When is a patient with dementia considered unfit to sign legal documents?

1 answer | Last updated: Sep 15, 2016
A fellow caregiver asked...

Our family member has dementia and has recently changed her power of attorney. Her short term memory is very bad. She does not remember that she created a will and POA two years ago. She is unable to retain information of things that have happened within the last week. Legally, how do you consider when someone is incompetent.


Expert Answers

Barbara Repa, a Caring.com senior editor, is an attorney, a journalist specializing in aging issues, and the author of Your Rights in the Workplace (Nolo), now in its 10th edition.

Your question really raises two questions: One is when a person has the legal capacity to make a valid legal document. The other is when another named agent may take over for a person because of mental incompetence.

As for making a legal document: Generally, a person must be able to understand what the document is and does -- and must also be able to understand that he or she is making one.

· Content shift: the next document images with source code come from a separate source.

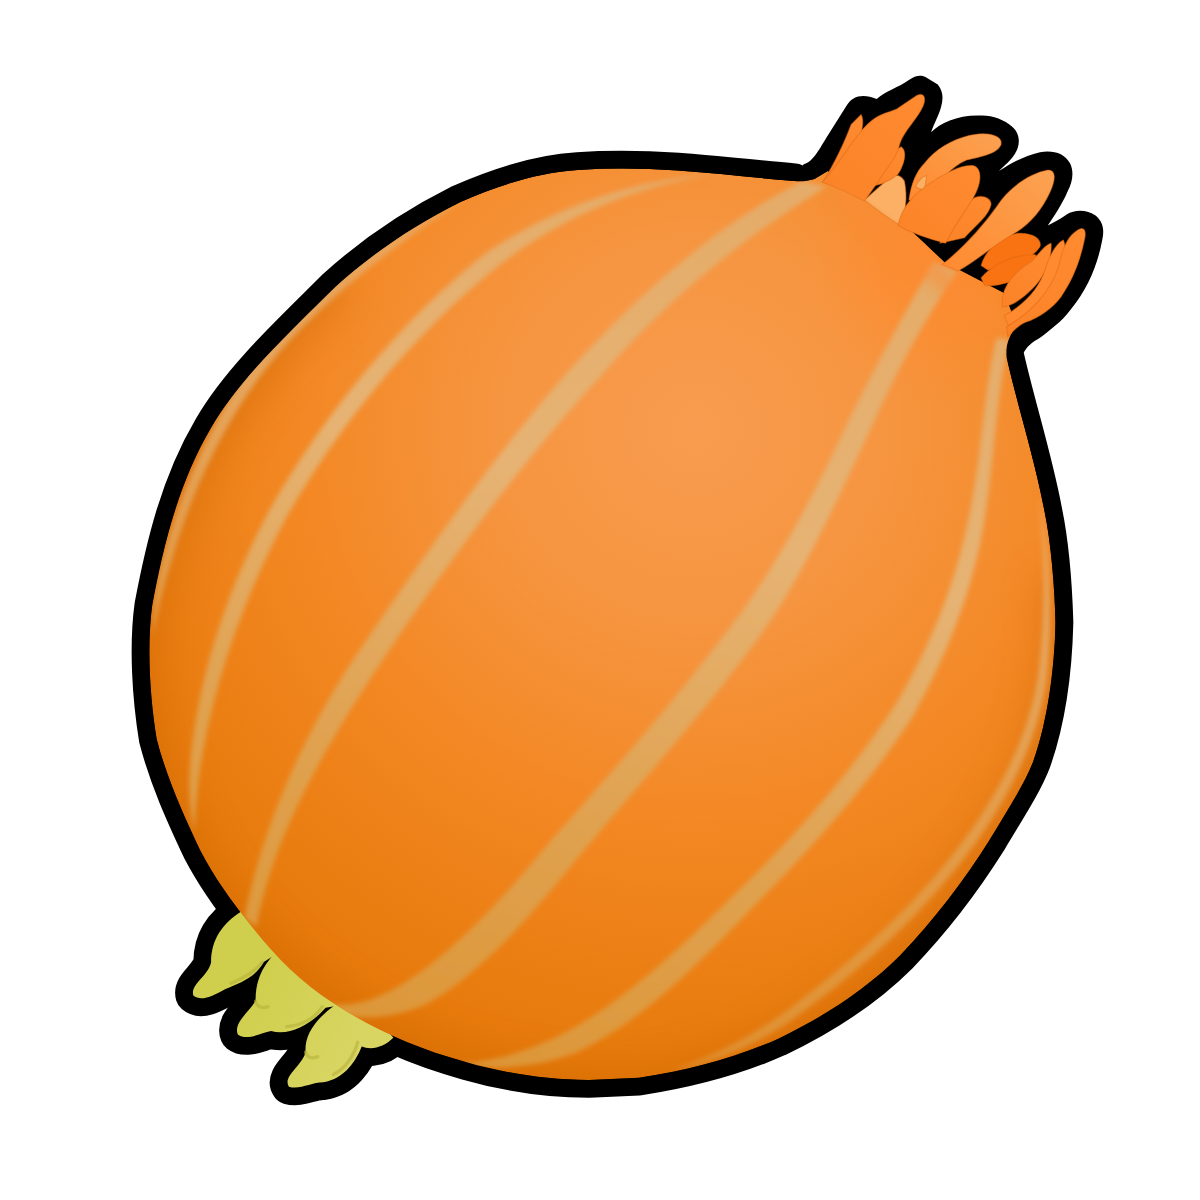
<!DOCTYPE html>
<html lang="en">
<head>
<meta charset="utf-8">
<title>Onion illustration</title>
<style>
:root {
  --paper: #ffffff;
  --ink: #000000;
  --skin-light: #f89c4f;
  --skin-mid: #f48a27;
  --skin-deep: #e67909;
  --skin-shade: #c96300;
  --stripe-light: #e6b374;
  --stripe-deep: #dd9637;
  --leaf: #ff8a30;
  --leaf-pale: #fba252;
  --leaf-deep: #f97312;
  --leaf-edge: #d9670f;
  --root: #d3d255;
  --root-deep: #b5b23a;
}
html, body { margin: 0; background: var(--paper); overflow: hidden; }
.canvas { display: block; width: 1200px; height: 1200px; background: var(--paper); }
.outline { fill: var(--ink); stroke: var(--ink); stroke-width: 32; stroke-linejoin: round; }
.crown-outline { fill: var(--ink); }
.stripes { filter: url(#soft-edge); fill: url(#stripe-tone); }
.stripes .faint { opacity: .75; }
.rim { fill: none; stroke: var(--skin-shade); stroke-width: 34; opacity: .5; filter: url(#rim-blur); }
.crown path { stroke: var(--leaf-edge); stroke-width: 1; stroke-opacity: .45; }
.seam { fill: none; stroke: var(--root-deep); stroke-width: 3; opacity: .6; stroke-linecap: round; }
</style>
</head>
<body>
<svg class="canvas" viewBox="0 0 1080 1080" role="img" aria-label="Striped orange onion with a leafy crown and yellow roots">
  <defs>
    <path id="bulb-shape" d="M733 161 C726 163 722 163.500 715 163 C680 160 645 156 610 153.500 C580 151.500 550 151 520 153 C485 155 448 167 414 182 C372 203 334 229 302 258 C262 298 216 340 190 385 C160 436 147 492 137 545 C132 582 135 628 141 665 C150 700 165 733 180 765 C193 790 209 812 225 832 C246 859 270 884 300 903 C334 925 372 943 420 956 C455 966 492 972 530 972 L575 970 C620 963 662 952 700 935 C742 915 780 890 810 860 C840 829 868 792 890 757 C906 730 922 706 930 685 C943 648 949 602 950 560 C949 527 946 489 940 460 C931 412 916 366 906 322 C905 311 907 305 915 293 L904 264 L850 236 L812 200 L776 176 L745 154 Z"/>
    <g id="roots-shape">
      <path d="M218 820 C200 831 190 846 190 866 C187 879 171 886 174 896 C181 902 192 896 203 890 C215 885 230 880 237 866 L250 858 Z"/>
      <path d="M248 857 C234 872 230 885 230 901 C223 912 210 921 214 931 C222 937 234 930 244 928 C262 933 282 920 293 907 L305 905 Z"/>
      <path d="M318 936 C327 947 343 945 354 934 L330 905 Z"/>
      <path d="M302 904 C283 918 274 932 275 947 C272 959 254 969 260 978 C270 981 280 974 291 974 C310 971 321 955 327 938 L340 915 Z"/>
    </g>
    <clipPath id="bulb-clip"><use href="#bulb-shape"/></clipPath>
    <radialGradient id="skin-tone" gradientUnits="userSpaceOnUse" cx="625" cy="385" r="590">
      <stop offset="0" stop-color="var(--skin-light)"/>
      <stop offset=".3" stop-color="#f69540"/>
      <stop offset=".62" stop-color="#f38722"/>
      <stop offset="1" stop-color="var(--skin-deep)"/>
    </radialGradient>
    <radialGradient id="neck-glow" gradientUnits="userSpaceOnUse" cx="850" cy="230" r="130">
      <stop offset="0" stop-color="var(--leaf)" stop-opacity=".9"/>
      <stop offset="1" stop-color="var(--leaf)" stop-opacity="0"/>
    </radialGradient>
    <linearGradient id="stripe-tone" gradientUnits="userSpaceOnUse" x1="650" y1="180" x2="420" y2="960">
      <stop offset="0" stop-color="#e5ac69"/>
      <stop offset=".35" stop-color="var(--stripe-light)"/>
      <stop offset=".7" stop-color="#e0a250"/>
      <stop offset="1" stop-color="var(--stripe-deep)"/>
    </linearGradient>
    <linearGradient id="leaf-tone" x1="1" y1="0" x2="0" y2="1">
      <stop offset="0" stop-color="var(--leaf-pale)"/>
      <stop offset="1" stop-color="var(--leaf)"/>
    </linearGradient>
    <linearGradient id="leaf-warm" x1="1" y1="0" x2="0" y2="1">
      <stop offset="0" stop-color="var(--leaf)"/>
      <stop offset="1" stop-color="#fb8328"/>
    </linearGradient>
    <linearGradient id="root-tone" gradientUnits="userSpaceOnUse" x1="220" y1="900" x2="310" y2="960">
      <stop offset="0" stop-color="#d0cf4d"/>
      <stop offset="1" stop-color="#d9d563"/>
    </linearGradient>
    <filter id="soft-edge" x="-5%" y="-5%" width="110%" height="110%"><feGaussianBlur stdDeviation="2.200"/></filter>
    <filter id="rim-blur" x="-10%" y="-10%" width="120%" height="120%"><feGaussianBlur stdDeviation="18"/></filter>
    <filter id="neck-blur" x="-30%" y="-30%" width="160%" height="160%"><feGaussianBlur stdDeviation="6"/></filter>
  </defs>

  <g id="ink-outline">
    <g class="outline"><use href="#roots-shape"/></g>
    <path class="outline" d="M715 163 C680 160 645 156 610 153.500 C580 151.500 550 151 520 153 C485 155 448 167 414 182 C372 203 334 229 302 258 C262 298 216 340 190 385 C160 436 147 492 137 545 C132 582 135 628 141 665 C150 700 165 733 180 765 C193 790 209 812 225 832 C246 859 270 884 300 903 C334 925 372 943 420 956 C455 966 492 972 530 972 L575 970 C620 963 662 952 700 935 C742 915 780 890 810 860 C840 829 868 792 890 757 C906 730 922 706 930 685 C943 648 949 602 950 560 C949 527 946 489 940 460 C931 412 916 366 906 322 L860 262 L770 190 Z"/>
    <path class="crown-outline" d="M716 164 L723 148 C732 146 738 133 745 122 L762 95 C767 86 777 84 789 89 C797 82 808 79 818 72 C824 68 829 67 834 70 L844 76 C849 82 849 89 847 96 C845 104 841 110 838 119 C846 111 861 104 880 104 C892 103 903 107 911 114 C917 119 918 127 916 133 C913 142 906 147 899 154 C910 147 922 140 936 137 C948 135 958 138 963 147 C967 155 965 164 961 172 C956 184 949 194 943 203 C949 200 954 197 960 193 C968 188 979 189 986 194 C993 200 994 207 992 216 C988 238 979 260 964 278 C955 290 946 296 936 304 C929 308 924 312 921 318 L923 330 L895 340 L740 180 Z"/>
  </g>

  <g id="roots" fill="url(#root-tone)">
    <use href="#roots-shape"/>
    <path class="seam" d="M236 866 C230 874 220 880 208 885"/>
    <path class="seam" d="M290 906 C284 916 272 923 258 924"/>
    <path class="seam" d="M322 938 C318 951 310 962 300 967"/>
    <path class="seam" d="M230 901 C231 906 236 908 241 906 M275 947 C276 952 281 953 286 951"/>
  </g>

  <g id="bulb" clip-path="url(#bulb-clip)">
    <use href="#bulb-shape" fill="url(#skin-tone)"/>
    <path class="rim" d="M560 985 C420 985 300 930 215 840 C130 740 110 610 135 520 C160 430 200 345 302 250 M560 985 C720 975 840 860 905 750 C955 670 965 590 955 520"/>
    <circle cx="850" cy="230" r="130" fill="url(#neck-glow)"/>
    <g class="stripes">
      <path class="faint" d="M420 178 C330 222 262 283 224 333 C190 380 164 440 148 497 C141 522 137 548 138 572 C142 548 147 528 155 503 C172 445 198 388 233 340 C274 285 340 230 420 178 Z"/>
      <path d="M640 157 C570 162 500 186 440 226 C362 286 290 375 242 460 C205 530 182 600 173 670 C169 700 170 728 175 748 C176 725 178 702 183 675 C196 605 220 537 257 467 C303 385 372 300 450 238 C508 194 570 169 640 157 Z"/>
      <path d="M722 163 C650 200 585 255 520 325 C450 402 378 505 317 595 C270 668 236 745 220 826 L231 834 C245 757 285 685 337 605 C400 510 470 415 541 338 C605 265 670 213 744 168 Z"/>
      <path d="M840 236 C815 280 790 325 764 378 C735 440 706 497 668 550 C615 622 555 690 497 755 C450 812 405 860 360 887 C335 902 312 908 290 902 L300 912 C325 918 353 917 383 904 C428 880 474 829 519 773 C575 706 638 637 689 565 C726 511 754 449 783 387 C807 334 832 287 862 244 Z"/>
      <path d="M897 304 C886 345 884 410 872 465 C860 525 838 580 806 634 C766 695 716 752 666 800 C608 858 553 909 495 936 C465 949 440 956 412 957 C450 965 487 959 517 948 C572 923 624 873 679 815 C730 764 782 706 822 644 C853 588 876 530 886 468 C895 412 897 350 909 306 Z"/>
      <path class="faint" d="M935 448 C941 500 941 560 934 610 C924 672 890 732 842 788 C803 833 757 872 718 902 C685 928 645 950 602 964 C650 955 692 935 726 908 C767 878 812 839 850 794 C898 738 932 677 942 612 C947 560 946 500 935 448 Z"/>
    </g>
  </g>

  <g id="crown" class="crown">
    <path d="M741 163 C752 145 760 128 766 112 L775 103 C778 108 776 116 774 124 L764 152 Z" fill="url(#leaf-warm)"/>
    <path d="M778 180 L796 164 C804 156 810 156 814 163 C817 178 815 192 810 203 C799 196 788 188 778 180 Z" fill="#fbb066"/>
    <path d="M783 168 C792 150 803 136 811 132 C817 136 814 148 808 157 C801 163 794 166 783 168 Z" fill="url(#leaf-warm)"/>
    <path d="M740 164 C758 145 768 122 784 109 C790 103 800 101 807 98 L825 86 C831 83 834 87 831 95 C826 107 814 117 810 129 C807 143 797 152 790 164 L778 181 C765 174 752 168 740 164 Z" fill="url(#leaf-warm)"/>
    <path d="M818 180 C820 166 824 155 832 147 C841 135 856 126 872 122 C889 118 903 122 901 130 C898 138 884 141 870 144 C856 150 846 162 836 180 Z" fill="url(#leaf-tone)"/>
    <path d="M824 168 C827 162 830 159 834 158 L832 172 Z" fill="#fbb066"/>
    <path d="M846 219 C853 202 864 187 877 178 C884 175 892 178 892 184 C890 194 879 202 868 214 Z" fill="url(#leaf-warm)"/>
    <path d="M808 203 C812 186 822 174 840 163 C853 155 865 148 876 149 C885 152 883 166 876 178 C869 190 860 201 851 219 C836 215 821 210 808 203 Z" fill="url(#leaf-warm)"/>
    <path d="M883 239 C887 225 900 213 916 210 C929 209 938 215 936 222 C929 233 910 240 889 243 Z" fill="var(--leaf-deep)"/>
    <path d="M848 238 C866 224 884 204 897 186 C907 170 926 156 943 153 C951 153 950 162 945 173 C938 188 928 201 913 210 C895 220 880 234 862 244 Z" fill="url(#leaf-tone)"/>
    <path d="M883 250 C894 237 914 229 931 229 C937 231 932 239 925 245 C914 253 899 258 886 257 Z" fill="var(--leaf-deep)"/>
    <path d="M902 268 C905 254 915 243 929 235 C935 228 941 220 946 219 C947 232 941 248 930 259 C921 268 911 276 902 276 Z" fill="url(#leaf-warm)"/>
    <path d="M904 284 C922 274 936 259 941 241 C945 229 951 219 957 216 C961 223 957 241 949 255 C940 270 926 282 908 294 Z" fill="var(--leaf)"/>
    <path d="M906 294 C928 281 946 262 953 239 C956 225 960 213 970 207 C976 203 978 208 976 216 C972 235 966 251 955 267 C948 277 935 286 923 290 C916 293 912 298 907 303 Z" fill="url(#leaf-warm)"/>
    <path d="M758 168 C790 195 850 245 900 278 L895 296 C850 270 790 215 745 172 Z" fill="#fa8c37" opacity=".55" filter="url(#neck-blur)" clip-path="url(#bulb-clip)" style="stroke:none"/>
  </g>
</svg>
</body>
</html>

In the case of a will, the maker must be able to remember and understand who the beneficiaries are and what property they will get."¨"¨

The capacity requirement is measured at the time the document is made or changed -- and that can be a tad tricky. Some people with dementia or Alzheimer's, for example, intermittently have the mental capacity that is legally required.

"¨"¨If your mother was mentally lucid two years ago when she made her will, than it is likely valid now.

If you wish to contest the legality of a change in a legal document "“ the power of attorney that she recently changed -- then you must be able to show your mother actually lacked the required capacity when the document was changed, and that the document was written differently than it would have been if she had the required mental capacity. This usually requires hiring an attorney for help.

If the POA names an agent to take over when your mother is "mentally incompetent," or words to that effect, then it likely also spells out how and who should make that determination. A common requirement is that a doctor or two must certify the condition in writing.

If you believe it is time for the named agent in the POA to take over for your mother, seek the written evaluation of at least one doctor.